During the first 24 h of germination, LD and LDI are spatially separated, residing mainly in the aleurone layer and in the endosperm of the seed, respectively (49). LD has no classical signal peptide to direct secretion and is released slowly from aleurone cells (4, 49, 50). Possibly, the degradative damage to the aleurone cell walls occurring 24–48 h after germination onset allows diffusion of LD into the starchy endosperm (50). When LD encounters LDI at this stage, further hydrolysis of branched dextrins products from starch degradation catalyzed by the abundant α- and β-amylases will not take place. Consequently, undesirable germination occurring because of fluctuations in environmental factors (e.g. premature sprouting) at an otherwise unfavorable state can be brought to a halt without complete exhaustion of the carbohydrate reserve, and furthermore the LD activity will be protected for more favorable times by conformational stabilization of LD as it forms a complex with the LDI as judged by a marked increase in unfolding temperature of LD (ΔTm = 11 °C) in the complex as compared with the free form of the enzyme. The full activity of LD can only be unleashed when inactivation of LDI takes place. The amount of intact LDI is reduced to below the detection limit concomitant with a reported increase in the level of free LD during germination (51). The loss of LDI, maybe caused by proteolysis (51) is probably facilitated by thioredoxin h reduction of disulfides in LDI, which per se results in LDI inactivation (15). The abundances of CTIs in general decrease during germination (52).
The binding mode of LDI to LD illustrates an extraordinary versatility of CTIs featuring in a variety of regulatory and defense related protein-protein interactions in plants. The impressive conformational stability of LDI together with possibility for integration with redox regulatory networks provides a possible rationale for conservation of the structural scaffold of the CTIs through a divergent evolution of the individual protein subfamilies. The outcome of this is a multitude of roles played by CTIs in regulation of plant development as seen in the present study and for previously described defense mechanisms (53).

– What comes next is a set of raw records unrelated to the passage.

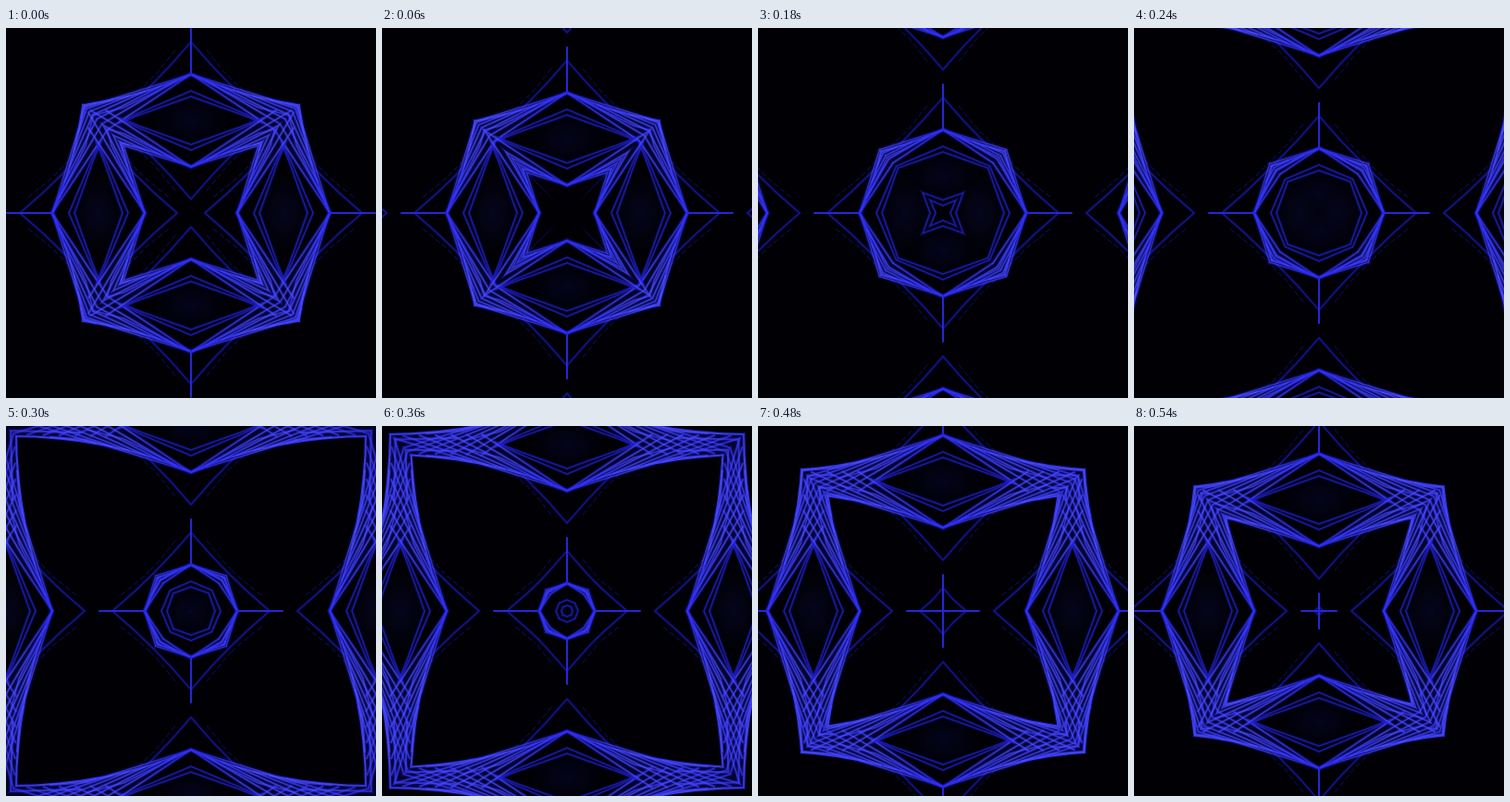
Write an HTML page that moves like this. It is 400 px wide and 400 px high and loops after 600 ms.

```html
<!DOCTYPE html>
<html lang="en">
<head>
<meta charset="utf-8">
<title>Blue kaleidoscope</title>
<style>
  html, body { margin: 0; width: 100%; height: 100%; overflow: hidden; background: #010105; }
  svg { display: block; width: 100vw; height: 100vh; }
  path { fill: none; stroke-linecap: round; stroke-linejoin: round; }
  .flow { animation: flow .6s steps(10, end) infinite; }
  @keyframes flow { to { transform: translateY(200px); } }
  .wash { fill: #1a1ae0; fill-opacity: .12; }
  .glow { stroke: #2222ff; stroke-opacity: .16; stroke-width: 5; }
  .soft { stroke: #1c1cd0; stroke-opacity: .16; stroke-width: 4; }
  .beam { stroke: url(#blue); stroke-width: 2.2; stroke-opacity: .85; }
  .streak { stroke: url(#blue); stroke-width: 1.8; stroke-opacity: .65; }
  .thin { stroke: #2222c8; stroke-width: 1.4; stroke-opacity: .75; }
  .edge { stroke: #1a1ab0; stroke-width: 1.4; stroke-opacity: .8; }
  .faint { stroke: #1616a0; stroke-width: 1.1; stroke-opacity: .5; stroke-dasharray: 6 3; stroke-linecap: butt; }
</style>
</head>
<body>
<svg id="stage" viewBox="-200 -200 400 400">
  <defs>
    <linearGradient id="blue" gradientUnits="userSpaceOnUse" x1="0" y1="0" x2="200" y2="0">
      <stop offset="0" stop-color="#3030f0"/>
      <stop offset=".35" stop-color="#5050ff"/>
      <stop offset=".75" stop-color="#4a4aff"/>
      <stop offset="1" stop-color="#3838f8"/>
    </linearGradient>
    <radialGradient id="haze">
      <stop offset="0" stop-color="#10106c" stop-opacity=".22"/>
      <stop offset="1" stop-color="#10106c" stop-opacity="0"/>
    </radialGradient>
    <clipPath id="wedge"><path d="M0 0V-201H201.4L.4 0Z"/></clipPath>
    <g id="half"></g>
    <!-- one period of the strip, 200 high, centred on its own axis -->
    <g id="tile" transform="translate(0 -100)">
      <ellipse rx="42" ry="30" fill="url(#haze)"/>
      <use href="#half"/>
      <use href="#half" transform="scale(1 -1)"/>
      <path d="M0 -50V-99" stroke="#2626d8" stroke-width="2"/>
    </g>
  </defs>
</svg>
<script>
  const NS = 'http://www.w3.org/2000/svg';
  const add = (parent, name, attrs) => {
    const el = document.createElementNS(NS, name);
    for (const key in attrs) el.setAttribute(key, attrs[key]);
    return parent.appendChild(el);
  };
  const half = document.getElementById('half');
  const stroke = (d, ...names) =>
    names.forEach(name => add(half, 'path', { d, class: name }));

  // Outer hull of the bundle: a quadratic curve and points along it
  const hull = 'M0 -50Q90 -10 200 -11';
  const onHull = t => [
    180 * t * (1 - t) + 200 * t * t,
    -50 * (1 - t) ** 2 - 20 * t * (1 - t) - 11 * t * t
  ];

  // Veils outside the bundle
  stroke('M0 -85L22 -60L48 -33', 'soft', 'edge');
  stroke('M17 -76L38 -50L62 -27', 'faint');

  // Nested lines of the eye
  stroke('M0 -32L52 -10L76 1', 'soft', 'thin');
  stroke('M0 -26L53 -7L78 3', 'soft', 'thin');

  // Fill between the hull and the axis, beyond the tip of the eye
  stroke(hull + 'V0H68Z', 'wash');
  stroke(hull, 'glow', 'beam');

  // Beams fanning from the vertex
  stroke('M0 -50L112 -15L152 -12', 'glow', 'streak');
  stroke('M0 -50L73 -14L112 -4', 'glow', 'streak');

  // Straight streaks that cross the axis to the far side
  for (let i = 0; i < 7; i++) {
    const [x, y] = onHull(i * .09);
    stroke(`M${x} ${y}L${x + 92} ${11 - i * .3}`, 'glow', 'streak');
  }
  stroke('M120 -7L200 -5', 'glow', 'streak');

  const stage = document.getElementById('stage');
  for (let i = 0; i < 8; i++) {
    const wedge = add(stage, 'g', {
      transform: `rotate(${(i >> 1) * 90}) scale(${i % 2 ? -1 : 1} 1)`,
      'clip-path': 'url(#wedge)'
    });
    const flow = add(wedge, 'g', { class: 'flow' });
    for (const y of [0, -200]) add(flow, 'use', { href: '#tile', y });
  }
</script>
</body>
</html>
```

Anne Blicher (Technical University of Denmark) is acknowledged for amino acid and N-terminal sequence analyses. We thank Monica Palcic and Nathalie Juge and members of our research groups for fruitful discussions, as well as Jose A. Cuesta Seijo (Carlsberg Laboratory) for collection of the final data set at the European Synchrotron Radiation Facility. The European Synchrotron Radiation Facility and its staff, as well as MAX II Laboratory, Lund University, and MAX laboratory staff, are acknowledged for beam time and assistance. The DANSCATT program from the Danish National Research Council is thanked for travel support to the respective beam lines. Novo Nordisk is thanked for circular dichroism instrument time. We acknowledge Bent Sigurskjold (Copenhagen University), who lent us the differential scanning calorimeter.
*This work was supported by the Carlsberg Foundation, the Danish Council for Independent Research, Natural Sciences, Technical University of Denmark Ph.D. stipends (to M. B. V.-C. and M. S. M.), and an Oticon Foundation M.Sc. scholarship (to J. M. J.).
5The abbreviations used are: